The tug-of-war in the wonderful world of Walt Disney has come to an end. On the one hand, there was the bulk of the stockholders, i.e. the current directors, supported by some of the proxy advisory firms, including Glass Lewis, and by BlackRock and T. Rowe Price, the giant's largest shareholders, with 4.2% and 0.5% respectively, as well as Norges Bank Investment Management. They argued (broadly speaking) for a status quo, and for their own re-election to the board. They are led by Bob Iger.

Opposing them is Nelson Peltz, activist investor and head of Trian Fund Management, holder of 1.8% of outstanding shares, who would have liked to join the board with former Disney CFO Jay Rasulo, at the expense of two current members (Maria Elena Lagomasino and Michael Froman).

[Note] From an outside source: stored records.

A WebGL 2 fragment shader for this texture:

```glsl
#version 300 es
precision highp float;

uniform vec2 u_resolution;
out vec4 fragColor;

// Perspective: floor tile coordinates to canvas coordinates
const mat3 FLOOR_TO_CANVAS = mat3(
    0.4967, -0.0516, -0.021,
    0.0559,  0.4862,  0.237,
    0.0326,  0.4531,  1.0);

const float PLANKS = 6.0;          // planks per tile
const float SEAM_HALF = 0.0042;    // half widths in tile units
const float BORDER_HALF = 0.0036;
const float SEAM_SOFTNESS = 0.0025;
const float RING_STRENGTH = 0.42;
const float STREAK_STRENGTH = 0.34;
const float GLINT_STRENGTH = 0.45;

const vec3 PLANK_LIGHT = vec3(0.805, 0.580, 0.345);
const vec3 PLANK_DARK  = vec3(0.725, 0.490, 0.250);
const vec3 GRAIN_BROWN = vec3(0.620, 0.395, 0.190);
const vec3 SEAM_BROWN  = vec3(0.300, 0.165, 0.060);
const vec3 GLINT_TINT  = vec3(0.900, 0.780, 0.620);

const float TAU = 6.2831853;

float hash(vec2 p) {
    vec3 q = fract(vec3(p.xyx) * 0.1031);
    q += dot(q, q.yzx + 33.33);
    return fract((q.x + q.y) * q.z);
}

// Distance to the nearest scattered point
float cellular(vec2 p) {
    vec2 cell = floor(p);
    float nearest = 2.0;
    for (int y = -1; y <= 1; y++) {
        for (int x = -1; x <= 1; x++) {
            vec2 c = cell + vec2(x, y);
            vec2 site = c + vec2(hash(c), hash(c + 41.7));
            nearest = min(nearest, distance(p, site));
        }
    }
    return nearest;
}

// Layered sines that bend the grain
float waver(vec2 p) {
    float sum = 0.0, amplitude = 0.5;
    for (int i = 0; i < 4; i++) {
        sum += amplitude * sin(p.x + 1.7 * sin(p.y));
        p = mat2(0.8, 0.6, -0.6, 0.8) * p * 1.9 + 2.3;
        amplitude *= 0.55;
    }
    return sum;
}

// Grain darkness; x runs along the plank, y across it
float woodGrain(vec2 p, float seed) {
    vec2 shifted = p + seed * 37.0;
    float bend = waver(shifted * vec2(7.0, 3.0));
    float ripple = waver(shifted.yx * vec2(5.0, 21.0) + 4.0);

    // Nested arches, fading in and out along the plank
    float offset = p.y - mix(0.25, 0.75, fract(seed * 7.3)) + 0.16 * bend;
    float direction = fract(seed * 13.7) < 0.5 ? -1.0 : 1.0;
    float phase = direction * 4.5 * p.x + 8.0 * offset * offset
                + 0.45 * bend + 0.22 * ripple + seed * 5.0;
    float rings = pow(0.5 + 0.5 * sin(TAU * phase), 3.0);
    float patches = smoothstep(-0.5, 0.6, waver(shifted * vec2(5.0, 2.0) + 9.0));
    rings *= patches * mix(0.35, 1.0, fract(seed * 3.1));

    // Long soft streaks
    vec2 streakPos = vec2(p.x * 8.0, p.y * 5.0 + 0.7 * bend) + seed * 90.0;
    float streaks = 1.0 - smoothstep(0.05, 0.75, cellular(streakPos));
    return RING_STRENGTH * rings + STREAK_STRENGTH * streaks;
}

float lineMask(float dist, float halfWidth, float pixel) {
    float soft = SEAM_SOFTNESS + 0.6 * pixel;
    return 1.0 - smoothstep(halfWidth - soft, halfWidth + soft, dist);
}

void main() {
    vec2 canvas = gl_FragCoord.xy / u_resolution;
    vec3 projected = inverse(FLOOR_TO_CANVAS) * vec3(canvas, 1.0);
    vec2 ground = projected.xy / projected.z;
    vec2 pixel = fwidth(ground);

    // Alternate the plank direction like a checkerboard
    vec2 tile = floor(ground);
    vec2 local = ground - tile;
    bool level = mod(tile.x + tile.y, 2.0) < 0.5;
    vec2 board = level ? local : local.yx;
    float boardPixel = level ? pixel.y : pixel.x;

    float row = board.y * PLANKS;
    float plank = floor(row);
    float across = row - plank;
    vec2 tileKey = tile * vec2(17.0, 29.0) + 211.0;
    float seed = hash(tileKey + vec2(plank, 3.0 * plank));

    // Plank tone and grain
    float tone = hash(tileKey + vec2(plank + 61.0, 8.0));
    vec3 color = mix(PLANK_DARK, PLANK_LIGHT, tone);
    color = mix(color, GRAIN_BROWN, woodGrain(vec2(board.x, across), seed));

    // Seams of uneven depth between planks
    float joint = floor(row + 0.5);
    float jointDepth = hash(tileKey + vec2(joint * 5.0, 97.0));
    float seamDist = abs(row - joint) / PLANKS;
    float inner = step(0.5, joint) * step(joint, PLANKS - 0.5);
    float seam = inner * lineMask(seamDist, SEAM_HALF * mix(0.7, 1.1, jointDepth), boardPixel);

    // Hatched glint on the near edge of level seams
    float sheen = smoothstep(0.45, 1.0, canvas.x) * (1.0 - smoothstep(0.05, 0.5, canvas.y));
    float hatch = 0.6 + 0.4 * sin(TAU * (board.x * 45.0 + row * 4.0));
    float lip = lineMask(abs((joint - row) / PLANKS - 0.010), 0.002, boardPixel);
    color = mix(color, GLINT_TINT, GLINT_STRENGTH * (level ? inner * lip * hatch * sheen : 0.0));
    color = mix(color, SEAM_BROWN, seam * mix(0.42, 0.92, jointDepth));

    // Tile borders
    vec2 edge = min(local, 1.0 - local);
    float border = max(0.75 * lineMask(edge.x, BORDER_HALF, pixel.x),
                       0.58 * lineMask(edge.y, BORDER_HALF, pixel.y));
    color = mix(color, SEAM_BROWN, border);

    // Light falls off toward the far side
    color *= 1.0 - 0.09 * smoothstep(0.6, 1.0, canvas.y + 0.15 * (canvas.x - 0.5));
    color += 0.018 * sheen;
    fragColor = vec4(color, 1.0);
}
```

Peltz has a bone to pick: he deplores Iger's numerous contract extensions at the helm, and the fact that no credible replacement has been proposed or found. He also believes that Disney' s performance (and its share price) is below what it should be, and below that of its competitors. Unsurprisingly, he puts the blame on Iger, who's been intermittently at the helm since 2005, even though he was behind the major acquisitions that shaped the current Disney, including Pixar and Marvel.

He is backed by Neuberger Berman (0.1% of shares), California Public Employees' Retirement System - or Calpers - (0.36%), which advocates a fresh look, and to some extent by the influential consultancy Institutional Shareholder Services, which plays the diplomat (or ass between two chairs), praising both Peltz and the former directors.

In the third row, activist investor Blackwells Capital has taken advantage of all this to advance its own pawns: 3 of its candidates. It is firing live rounds at Peltz, arguing that Trian's campaign is motivated solely by hostility to Iger and a desire to take credit for the group's recent successes.

Game of Thrones

For several weeks, each of the three parties has been drumming up support, devising strategies, pointing out the shortcomings of the opposing lists and trying to attract as many votes as possible.

At the parent company, Iger's camp, the focus was on Peltz's lack of experience in the entertainment sector, making deep cuts in group spending to silence the most avaricious, and investing massively in video games and theme parks. It quickly set in motion major initiatives in sports streaming and acted methodically in response to each of Peltz's criticisms, particularly in the television networks. It also enlisted the support of some big names: George Lucas (Star Wars), Jamie Dimon (JPMorgan), and the list goes on.

Yesterday, the giant's annual general meeting was held, in an atmosphere that one imagines to be far removed from the good-natured spirit advocated by Disney. Iger won. He retains the helm and boasts renewed support.

But now there's a major flaw in the princess's castle: Peltz won 31% of the vote. This is no mean feat, and means that in the future, Bob Iger's decisions will be under scrutiny, the slightest misstep more difficult to forgive, and the question of his succession will have to be tackled promptly.

Drawing by Amandine Victor